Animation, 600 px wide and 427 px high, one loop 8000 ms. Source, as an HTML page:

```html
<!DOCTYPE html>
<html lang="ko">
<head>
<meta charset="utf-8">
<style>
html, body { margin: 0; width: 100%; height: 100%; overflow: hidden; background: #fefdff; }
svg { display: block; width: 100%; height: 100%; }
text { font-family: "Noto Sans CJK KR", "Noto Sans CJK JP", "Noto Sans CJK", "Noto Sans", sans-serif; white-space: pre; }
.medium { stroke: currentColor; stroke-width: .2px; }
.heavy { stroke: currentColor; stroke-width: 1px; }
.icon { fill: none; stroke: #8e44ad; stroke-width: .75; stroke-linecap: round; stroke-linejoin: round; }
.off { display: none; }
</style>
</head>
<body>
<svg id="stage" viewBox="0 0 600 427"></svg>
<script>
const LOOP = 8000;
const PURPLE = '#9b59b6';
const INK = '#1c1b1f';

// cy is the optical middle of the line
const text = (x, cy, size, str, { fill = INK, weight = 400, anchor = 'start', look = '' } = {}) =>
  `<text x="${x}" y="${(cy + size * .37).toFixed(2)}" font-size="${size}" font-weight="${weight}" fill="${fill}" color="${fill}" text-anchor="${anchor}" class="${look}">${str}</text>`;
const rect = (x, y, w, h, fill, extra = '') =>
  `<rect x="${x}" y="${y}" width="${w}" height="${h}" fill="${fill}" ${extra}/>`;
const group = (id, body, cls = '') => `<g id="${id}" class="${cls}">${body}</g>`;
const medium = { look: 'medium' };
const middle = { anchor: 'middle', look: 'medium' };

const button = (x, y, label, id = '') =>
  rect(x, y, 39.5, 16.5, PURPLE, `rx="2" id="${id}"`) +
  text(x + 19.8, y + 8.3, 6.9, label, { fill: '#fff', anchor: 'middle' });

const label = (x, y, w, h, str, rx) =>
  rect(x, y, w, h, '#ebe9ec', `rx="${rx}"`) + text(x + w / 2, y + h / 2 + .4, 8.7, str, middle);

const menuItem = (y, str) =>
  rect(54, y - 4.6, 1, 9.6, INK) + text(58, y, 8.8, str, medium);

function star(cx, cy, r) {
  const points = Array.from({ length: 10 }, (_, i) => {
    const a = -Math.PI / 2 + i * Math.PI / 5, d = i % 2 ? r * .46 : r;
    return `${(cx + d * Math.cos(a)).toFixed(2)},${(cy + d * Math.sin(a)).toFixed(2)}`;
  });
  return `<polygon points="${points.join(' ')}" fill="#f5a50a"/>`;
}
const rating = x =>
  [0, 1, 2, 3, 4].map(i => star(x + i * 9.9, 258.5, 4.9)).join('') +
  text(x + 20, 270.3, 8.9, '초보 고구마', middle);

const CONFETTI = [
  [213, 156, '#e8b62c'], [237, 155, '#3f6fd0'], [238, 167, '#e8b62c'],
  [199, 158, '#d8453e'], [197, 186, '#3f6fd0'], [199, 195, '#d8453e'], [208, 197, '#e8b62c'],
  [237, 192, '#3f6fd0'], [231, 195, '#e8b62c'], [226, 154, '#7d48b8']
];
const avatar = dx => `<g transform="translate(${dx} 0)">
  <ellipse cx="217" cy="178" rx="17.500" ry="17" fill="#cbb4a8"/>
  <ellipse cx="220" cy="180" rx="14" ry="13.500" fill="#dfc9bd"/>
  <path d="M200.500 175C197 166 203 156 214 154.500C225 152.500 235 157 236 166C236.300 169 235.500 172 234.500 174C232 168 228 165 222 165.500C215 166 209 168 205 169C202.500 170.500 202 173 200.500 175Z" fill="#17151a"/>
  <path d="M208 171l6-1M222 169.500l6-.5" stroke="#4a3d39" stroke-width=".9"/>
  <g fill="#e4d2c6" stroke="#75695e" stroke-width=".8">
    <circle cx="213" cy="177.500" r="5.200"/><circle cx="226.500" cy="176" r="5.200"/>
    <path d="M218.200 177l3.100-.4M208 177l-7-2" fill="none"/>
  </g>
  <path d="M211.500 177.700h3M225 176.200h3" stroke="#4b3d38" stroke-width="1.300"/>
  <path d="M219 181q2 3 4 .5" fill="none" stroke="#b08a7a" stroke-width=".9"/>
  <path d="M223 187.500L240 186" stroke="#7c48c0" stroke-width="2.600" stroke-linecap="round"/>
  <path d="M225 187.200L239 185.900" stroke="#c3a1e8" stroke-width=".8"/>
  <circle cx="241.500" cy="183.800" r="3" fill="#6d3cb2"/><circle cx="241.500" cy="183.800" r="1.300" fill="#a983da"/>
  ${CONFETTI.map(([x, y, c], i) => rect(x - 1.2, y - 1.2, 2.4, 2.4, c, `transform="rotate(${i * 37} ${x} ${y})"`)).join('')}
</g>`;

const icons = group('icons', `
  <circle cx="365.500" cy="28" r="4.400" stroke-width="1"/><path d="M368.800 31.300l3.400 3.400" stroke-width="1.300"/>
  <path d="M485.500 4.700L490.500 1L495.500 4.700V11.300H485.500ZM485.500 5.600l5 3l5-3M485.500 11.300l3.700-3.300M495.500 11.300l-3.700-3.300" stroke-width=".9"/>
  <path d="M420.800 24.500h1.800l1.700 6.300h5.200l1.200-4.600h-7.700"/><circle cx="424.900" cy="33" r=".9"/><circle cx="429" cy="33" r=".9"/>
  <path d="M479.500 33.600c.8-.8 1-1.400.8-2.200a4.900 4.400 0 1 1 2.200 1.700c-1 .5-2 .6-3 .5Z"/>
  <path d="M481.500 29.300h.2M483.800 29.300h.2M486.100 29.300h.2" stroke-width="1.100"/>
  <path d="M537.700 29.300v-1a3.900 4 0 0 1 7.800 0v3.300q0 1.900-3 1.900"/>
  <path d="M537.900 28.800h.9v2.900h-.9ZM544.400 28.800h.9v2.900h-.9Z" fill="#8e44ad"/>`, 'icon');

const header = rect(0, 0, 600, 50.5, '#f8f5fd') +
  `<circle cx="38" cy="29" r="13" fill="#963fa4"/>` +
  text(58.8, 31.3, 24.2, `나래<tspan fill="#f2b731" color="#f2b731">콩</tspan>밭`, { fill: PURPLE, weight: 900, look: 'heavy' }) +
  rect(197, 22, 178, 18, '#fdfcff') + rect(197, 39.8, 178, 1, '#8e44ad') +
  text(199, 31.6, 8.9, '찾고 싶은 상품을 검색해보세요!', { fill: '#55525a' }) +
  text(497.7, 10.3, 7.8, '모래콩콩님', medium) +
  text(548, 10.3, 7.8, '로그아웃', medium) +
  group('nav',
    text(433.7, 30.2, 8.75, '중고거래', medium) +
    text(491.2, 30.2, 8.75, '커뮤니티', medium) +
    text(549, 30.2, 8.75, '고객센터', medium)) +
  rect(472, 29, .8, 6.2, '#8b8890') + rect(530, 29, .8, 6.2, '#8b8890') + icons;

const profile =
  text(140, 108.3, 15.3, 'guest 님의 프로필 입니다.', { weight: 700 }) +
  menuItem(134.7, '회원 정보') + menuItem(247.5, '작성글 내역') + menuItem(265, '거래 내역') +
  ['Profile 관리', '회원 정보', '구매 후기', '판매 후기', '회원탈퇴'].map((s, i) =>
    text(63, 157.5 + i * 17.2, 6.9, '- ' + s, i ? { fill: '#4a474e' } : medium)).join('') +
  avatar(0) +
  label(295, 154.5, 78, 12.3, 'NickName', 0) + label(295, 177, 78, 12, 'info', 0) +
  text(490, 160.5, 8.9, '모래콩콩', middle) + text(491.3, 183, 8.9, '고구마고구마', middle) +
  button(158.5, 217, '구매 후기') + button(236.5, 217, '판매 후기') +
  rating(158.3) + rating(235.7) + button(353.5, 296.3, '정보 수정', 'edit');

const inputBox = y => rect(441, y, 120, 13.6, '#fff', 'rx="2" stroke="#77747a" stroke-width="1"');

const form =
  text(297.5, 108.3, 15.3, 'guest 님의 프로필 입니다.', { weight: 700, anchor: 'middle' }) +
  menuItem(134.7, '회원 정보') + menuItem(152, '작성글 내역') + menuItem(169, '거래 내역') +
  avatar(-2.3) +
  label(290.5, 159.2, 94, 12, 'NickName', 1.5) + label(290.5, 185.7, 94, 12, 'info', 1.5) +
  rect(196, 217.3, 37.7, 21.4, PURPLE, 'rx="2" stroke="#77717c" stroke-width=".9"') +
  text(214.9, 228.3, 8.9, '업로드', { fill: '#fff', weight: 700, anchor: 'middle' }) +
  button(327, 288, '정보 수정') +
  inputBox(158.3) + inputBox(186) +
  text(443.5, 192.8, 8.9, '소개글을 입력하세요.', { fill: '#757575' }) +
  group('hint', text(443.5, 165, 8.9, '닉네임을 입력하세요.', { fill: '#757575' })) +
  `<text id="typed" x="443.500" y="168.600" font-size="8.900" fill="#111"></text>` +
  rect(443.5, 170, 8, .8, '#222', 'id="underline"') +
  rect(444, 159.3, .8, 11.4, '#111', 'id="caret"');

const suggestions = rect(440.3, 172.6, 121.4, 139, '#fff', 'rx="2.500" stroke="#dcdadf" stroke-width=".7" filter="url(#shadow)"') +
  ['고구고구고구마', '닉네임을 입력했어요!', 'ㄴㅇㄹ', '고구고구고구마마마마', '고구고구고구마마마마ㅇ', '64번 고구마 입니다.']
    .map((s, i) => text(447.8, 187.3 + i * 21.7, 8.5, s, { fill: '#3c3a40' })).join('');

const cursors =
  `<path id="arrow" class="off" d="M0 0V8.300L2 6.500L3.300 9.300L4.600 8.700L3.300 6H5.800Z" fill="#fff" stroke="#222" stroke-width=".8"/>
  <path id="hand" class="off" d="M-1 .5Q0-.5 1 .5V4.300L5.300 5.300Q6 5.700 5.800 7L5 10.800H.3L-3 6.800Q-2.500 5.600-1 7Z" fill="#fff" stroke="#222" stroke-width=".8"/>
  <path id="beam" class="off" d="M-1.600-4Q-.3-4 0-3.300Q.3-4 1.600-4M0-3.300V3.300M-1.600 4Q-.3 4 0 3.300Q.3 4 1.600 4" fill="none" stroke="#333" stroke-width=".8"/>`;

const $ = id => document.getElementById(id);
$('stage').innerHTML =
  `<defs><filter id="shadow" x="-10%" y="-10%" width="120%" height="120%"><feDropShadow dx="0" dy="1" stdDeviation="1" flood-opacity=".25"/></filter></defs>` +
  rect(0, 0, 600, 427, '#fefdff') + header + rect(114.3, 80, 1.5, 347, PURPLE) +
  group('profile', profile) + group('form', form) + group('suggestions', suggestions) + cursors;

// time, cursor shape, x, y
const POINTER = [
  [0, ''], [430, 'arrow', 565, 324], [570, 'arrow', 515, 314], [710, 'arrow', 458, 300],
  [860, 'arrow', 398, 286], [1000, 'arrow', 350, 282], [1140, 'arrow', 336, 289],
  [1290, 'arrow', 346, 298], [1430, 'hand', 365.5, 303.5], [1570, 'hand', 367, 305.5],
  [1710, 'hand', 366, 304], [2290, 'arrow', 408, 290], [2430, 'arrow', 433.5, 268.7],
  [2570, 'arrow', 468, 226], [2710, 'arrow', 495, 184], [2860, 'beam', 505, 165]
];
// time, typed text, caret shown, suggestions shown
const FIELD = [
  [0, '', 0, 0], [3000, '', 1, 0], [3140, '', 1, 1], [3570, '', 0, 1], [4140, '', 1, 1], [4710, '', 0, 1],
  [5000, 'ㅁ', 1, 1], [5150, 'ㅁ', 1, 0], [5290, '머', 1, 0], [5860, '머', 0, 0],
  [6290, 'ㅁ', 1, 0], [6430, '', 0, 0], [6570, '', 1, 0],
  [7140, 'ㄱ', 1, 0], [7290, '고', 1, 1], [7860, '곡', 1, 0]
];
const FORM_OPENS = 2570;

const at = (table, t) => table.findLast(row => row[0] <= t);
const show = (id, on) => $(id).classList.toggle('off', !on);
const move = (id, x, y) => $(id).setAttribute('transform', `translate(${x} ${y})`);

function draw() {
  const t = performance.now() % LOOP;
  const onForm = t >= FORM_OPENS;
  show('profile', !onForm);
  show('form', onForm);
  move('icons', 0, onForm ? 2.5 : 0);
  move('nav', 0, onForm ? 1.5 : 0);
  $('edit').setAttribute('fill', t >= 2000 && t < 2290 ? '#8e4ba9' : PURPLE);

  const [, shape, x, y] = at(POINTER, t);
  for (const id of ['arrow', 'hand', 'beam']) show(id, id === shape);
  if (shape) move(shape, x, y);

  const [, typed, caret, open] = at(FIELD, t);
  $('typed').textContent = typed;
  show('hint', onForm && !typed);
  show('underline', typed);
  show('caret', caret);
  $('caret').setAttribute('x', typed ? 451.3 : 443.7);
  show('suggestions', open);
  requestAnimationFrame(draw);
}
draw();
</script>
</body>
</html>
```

• _PROBLEM_:
Reply with the number of lines in the entries that hold the word "PURPLE", and add no other words.

• _TASK RESPONSE_:
6